This strand of political correctness cannot be explained by reference to deep moral principles. The answer, I believe, to the puzzle of where it comes from is that what governments want above all — certainly what this New Labour government wants above all — is power. If the population can be made to feel guilty about having feelings which are innate and unchangeable, it will be a docile population. British governments used to be, and ought to be, organizations that are grudgingly allowed a strictly limited and necessary range of powers by voters who decide their morality and way of life for themselves. New Labour is turning instead into a kind of Church which preaches that we are all damned, but which offers chances of partial absolution provided we acknowledge our sinful state and obey the fathers of the Church implicitly. If the ethnic minorities were not so useful as a tool to help the government pull off this trick, I imagine New Labour would lose interest in them. At present it cherishes them, because they enable it to work this strategy against the rest of us with such success.
We have had bad governments in the past. Arguably, it is in the nature of politics that any government is to a greater or lesser extent a bad government — the most one can hope for is “less bad”. But this New Labour government is more than just a bad government. Unprecedently in my experience, New Labour is an evil government.
New Labour is trying to change Britain from a relatively free society into a society of serfs.
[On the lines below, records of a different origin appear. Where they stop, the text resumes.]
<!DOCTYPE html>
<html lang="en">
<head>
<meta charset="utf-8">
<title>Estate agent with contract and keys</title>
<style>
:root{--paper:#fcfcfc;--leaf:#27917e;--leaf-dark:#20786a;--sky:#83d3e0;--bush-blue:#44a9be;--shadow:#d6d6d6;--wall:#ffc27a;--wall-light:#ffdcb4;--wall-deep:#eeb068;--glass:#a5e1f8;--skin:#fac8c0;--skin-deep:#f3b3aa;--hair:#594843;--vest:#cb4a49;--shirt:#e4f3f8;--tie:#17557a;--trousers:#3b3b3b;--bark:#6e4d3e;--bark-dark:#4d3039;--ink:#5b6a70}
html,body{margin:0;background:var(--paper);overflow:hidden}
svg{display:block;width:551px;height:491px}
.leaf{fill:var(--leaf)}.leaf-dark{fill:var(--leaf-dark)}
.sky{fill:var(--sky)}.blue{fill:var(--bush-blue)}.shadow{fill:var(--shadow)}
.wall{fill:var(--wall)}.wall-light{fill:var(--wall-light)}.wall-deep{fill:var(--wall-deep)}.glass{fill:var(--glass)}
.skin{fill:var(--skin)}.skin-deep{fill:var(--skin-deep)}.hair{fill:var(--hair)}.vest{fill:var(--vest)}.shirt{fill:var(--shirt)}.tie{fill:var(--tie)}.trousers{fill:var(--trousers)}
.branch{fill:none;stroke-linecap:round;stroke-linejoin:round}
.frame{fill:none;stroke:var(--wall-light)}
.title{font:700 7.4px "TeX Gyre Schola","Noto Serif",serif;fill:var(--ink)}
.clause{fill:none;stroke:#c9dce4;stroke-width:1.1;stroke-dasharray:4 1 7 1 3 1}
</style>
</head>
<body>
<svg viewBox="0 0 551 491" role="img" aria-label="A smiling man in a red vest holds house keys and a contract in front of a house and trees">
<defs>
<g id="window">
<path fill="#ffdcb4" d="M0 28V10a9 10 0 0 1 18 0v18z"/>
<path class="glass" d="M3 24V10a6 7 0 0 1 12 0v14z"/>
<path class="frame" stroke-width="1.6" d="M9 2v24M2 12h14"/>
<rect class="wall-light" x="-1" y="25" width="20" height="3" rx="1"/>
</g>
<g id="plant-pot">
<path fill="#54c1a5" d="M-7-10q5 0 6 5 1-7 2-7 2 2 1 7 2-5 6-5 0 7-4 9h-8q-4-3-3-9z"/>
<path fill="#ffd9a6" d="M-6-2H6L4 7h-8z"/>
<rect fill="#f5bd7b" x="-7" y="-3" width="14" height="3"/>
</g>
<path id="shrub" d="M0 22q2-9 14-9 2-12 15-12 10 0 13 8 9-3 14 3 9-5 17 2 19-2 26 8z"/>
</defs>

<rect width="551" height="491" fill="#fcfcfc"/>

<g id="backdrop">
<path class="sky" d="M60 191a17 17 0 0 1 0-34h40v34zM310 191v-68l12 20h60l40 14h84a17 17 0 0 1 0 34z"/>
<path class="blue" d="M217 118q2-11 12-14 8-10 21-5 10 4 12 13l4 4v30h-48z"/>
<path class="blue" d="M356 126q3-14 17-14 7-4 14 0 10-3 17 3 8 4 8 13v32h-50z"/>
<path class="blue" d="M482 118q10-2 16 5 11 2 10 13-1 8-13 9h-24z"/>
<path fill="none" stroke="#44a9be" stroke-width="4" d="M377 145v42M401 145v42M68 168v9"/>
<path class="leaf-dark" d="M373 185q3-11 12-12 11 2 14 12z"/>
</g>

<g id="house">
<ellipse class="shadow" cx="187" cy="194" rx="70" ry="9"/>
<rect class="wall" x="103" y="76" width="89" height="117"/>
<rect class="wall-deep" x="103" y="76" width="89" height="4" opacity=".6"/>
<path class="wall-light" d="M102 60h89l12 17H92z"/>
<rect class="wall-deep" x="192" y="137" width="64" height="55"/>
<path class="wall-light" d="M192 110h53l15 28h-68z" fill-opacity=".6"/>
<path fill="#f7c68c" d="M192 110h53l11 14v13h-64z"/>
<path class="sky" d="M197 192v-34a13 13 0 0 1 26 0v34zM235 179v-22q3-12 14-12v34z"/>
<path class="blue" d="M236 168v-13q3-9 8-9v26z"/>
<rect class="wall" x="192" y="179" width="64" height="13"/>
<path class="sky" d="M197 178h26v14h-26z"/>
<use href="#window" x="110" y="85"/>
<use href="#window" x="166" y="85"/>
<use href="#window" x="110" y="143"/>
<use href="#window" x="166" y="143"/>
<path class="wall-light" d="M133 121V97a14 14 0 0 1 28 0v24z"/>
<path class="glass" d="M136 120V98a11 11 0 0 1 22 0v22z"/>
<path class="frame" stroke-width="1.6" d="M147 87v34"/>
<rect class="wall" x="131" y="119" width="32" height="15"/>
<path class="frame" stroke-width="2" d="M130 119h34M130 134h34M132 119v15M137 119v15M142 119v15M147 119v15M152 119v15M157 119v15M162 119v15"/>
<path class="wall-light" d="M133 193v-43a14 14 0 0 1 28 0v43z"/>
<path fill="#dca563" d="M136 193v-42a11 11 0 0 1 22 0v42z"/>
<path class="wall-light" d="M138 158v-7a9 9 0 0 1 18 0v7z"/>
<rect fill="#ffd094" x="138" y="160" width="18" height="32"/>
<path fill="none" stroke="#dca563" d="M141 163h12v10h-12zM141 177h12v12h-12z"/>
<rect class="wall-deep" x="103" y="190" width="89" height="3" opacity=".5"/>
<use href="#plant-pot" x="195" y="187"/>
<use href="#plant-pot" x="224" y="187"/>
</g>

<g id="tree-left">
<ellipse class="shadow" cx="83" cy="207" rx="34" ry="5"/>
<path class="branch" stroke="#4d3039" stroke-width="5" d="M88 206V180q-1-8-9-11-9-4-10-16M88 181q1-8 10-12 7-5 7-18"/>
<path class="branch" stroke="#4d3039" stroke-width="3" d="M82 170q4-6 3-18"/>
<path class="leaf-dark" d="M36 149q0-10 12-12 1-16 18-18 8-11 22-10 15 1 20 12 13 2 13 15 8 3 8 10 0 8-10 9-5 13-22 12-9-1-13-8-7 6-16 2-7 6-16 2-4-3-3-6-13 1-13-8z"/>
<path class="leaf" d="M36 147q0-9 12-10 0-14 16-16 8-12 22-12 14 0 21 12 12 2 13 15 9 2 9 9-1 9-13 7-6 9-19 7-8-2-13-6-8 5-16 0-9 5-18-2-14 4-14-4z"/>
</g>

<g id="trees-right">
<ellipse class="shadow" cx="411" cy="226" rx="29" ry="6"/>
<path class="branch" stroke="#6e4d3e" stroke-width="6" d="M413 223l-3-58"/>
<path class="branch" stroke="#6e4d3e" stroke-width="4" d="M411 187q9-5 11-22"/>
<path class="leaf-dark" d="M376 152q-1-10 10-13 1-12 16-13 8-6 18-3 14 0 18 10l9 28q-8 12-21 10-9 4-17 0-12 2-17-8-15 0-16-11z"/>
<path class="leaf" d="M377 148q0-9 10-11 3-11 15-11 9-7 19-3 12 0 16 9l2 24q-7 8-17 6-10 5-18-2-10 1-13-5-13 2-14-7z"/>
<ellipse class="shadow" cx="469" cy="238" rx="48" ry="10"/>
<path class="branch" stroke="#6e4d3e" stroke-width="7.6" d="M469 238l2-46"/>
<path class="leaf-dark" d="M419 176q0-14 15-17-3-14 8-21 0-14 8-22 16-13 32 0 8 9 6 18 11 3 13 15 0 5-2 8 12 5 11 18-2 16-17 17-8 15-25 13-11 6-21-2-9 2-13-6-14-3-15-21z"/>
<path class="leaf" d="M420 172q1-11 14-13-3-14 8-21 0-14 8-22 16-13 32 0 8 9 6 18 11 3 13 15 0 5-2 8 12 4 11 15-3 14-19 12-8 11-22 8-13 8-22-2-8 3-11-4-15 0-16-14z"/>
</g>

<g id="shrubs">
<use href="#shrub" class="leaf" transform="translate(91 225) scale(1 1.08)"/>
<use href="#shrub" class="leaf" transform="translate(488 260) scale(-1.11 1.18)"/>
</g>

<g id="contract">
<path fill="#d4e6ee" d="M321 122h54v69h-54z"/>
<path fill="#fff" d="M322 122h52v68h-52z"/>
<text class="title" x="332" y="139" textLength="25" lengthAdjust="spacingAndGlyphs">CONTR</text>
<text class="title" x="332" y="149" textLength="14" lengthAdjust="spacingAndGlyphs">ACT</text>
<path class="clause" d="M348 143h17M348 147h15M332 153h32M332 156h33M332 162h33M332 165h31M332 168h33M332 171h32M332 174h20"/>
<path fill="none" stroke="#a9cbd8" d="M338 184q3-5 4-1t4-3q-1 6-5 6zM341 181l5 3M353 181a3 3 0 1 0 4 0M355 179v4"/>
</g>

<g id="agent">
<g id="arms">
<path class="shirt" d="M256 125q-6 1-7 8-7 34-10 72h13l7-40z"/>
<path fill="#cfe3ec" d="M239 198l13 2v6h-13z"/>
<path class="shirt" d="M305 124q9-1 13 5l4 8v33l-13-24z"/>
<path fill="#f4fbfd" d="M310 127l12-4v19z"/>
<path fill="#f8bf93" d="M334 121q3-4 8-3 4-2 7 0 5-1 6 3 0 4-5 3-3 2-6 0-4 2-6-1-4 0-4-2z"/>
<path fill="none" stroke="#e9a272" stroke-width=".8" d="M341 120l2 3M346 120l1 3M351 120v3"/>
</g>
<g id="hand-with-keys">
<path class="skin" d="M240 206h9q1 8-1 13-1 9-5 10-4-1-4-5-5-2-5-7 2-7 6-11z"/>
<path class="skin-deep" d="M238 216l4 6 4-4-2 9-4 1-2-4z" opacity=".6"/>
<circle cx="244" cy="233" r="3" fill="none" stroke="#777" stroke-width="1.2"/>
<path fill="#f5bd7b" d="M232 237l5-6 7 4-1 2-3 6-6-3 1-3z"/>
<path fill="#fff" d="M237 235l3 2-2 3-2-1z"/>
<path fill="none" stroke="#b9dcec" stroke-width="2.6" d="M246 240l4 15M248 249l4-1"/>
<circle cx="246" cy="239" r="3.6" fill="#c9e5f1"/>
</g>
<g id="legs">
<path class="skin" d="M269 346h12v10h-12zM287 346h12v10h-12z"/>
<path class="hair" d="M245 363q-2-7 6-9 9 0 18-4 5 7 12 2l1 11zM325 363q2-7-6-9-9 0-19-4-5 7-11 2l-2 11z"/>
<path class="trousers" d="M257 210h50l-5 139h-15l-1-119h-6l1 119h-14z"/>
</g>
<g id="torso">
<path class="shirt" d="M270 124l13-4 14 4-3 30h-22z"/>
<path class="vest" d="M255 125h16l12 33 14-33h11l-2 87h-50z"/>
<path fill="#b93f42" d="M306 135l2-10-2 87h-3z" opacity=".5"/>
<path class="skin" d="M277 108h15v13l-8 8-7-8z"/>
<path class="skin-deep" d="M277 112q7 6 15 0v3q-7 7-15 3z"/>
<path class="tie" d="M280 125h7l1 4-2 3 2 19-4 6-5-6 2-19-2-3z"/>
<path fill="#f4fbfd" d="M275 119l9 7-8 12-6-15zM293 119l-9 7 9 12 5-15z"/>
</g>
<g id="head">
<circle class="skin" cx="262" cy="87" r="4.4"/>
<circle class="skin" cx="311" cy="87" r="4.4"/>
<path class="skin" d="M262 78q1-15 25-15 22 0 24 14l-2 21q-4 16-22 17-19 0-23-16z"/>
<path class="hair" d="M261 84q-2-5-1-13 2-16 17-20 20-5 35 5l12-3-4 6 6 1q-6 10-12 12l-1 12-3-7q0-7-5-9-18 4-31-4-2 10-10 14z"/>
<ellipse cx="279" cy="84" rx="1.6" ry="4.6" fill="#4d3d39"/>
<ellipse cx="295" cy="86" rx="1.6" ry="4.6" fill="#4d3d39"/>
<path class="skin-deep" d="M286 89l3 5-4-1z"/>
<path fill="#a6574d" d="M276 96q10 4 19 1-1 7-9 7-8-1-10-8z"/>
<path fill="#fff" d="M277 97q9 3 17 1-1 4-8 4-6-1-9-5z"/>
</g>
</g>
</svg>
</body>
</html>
At a time when the Conservative Party seems to have lost the ability or taste for real opposition, it may seem that all the cards are in the government’s hand, and there is little an individual can do to resist.
But there have been cases of much more monolithic State oppression that have been overthrown by “little people”. In her inspiring 2002 Reith Lectures under the title A Question of Trust, Onora O’Neill (Lady O’Neill, Principal of Newnham College, Cambridge) suggests how this can happen by describing how humble individuals began to resist tyranny in the former communist Czechoslovakia:
The Communist Party of the People’s Republic of Czechoslovakia used to send bulletins with Party slogans and messages to be displayed in all shops. These mind-numbingly boring Party slogans were so familiar that they became invisible: yet displaying them represented support for the regime and its oppressions, a small connivance, a small lie. Refusal to display those slogans, to endorse that view of the world, was a small act of truth and courage, and ultimately of power, that was open to the powerless. From small refusals larger and bolder action followed.
In 21st-century Britain, no-one is required to display slogans about the dictatorship of the proletariat. But anyone who participates in public life is being frequently required to sign up to the idea that preference for members of one’s own race and nation over others is wicked — implying that there could be a human society in which such feelings were not widespread.
I refuse to endorse that lie.
(In closing: readers are free to agree or disagree with what I have written here. Either way, please don’t expect me to respond to correspondence about it. I have a demanding job, and I just have not got the time.)
last changed 14 Nov 2017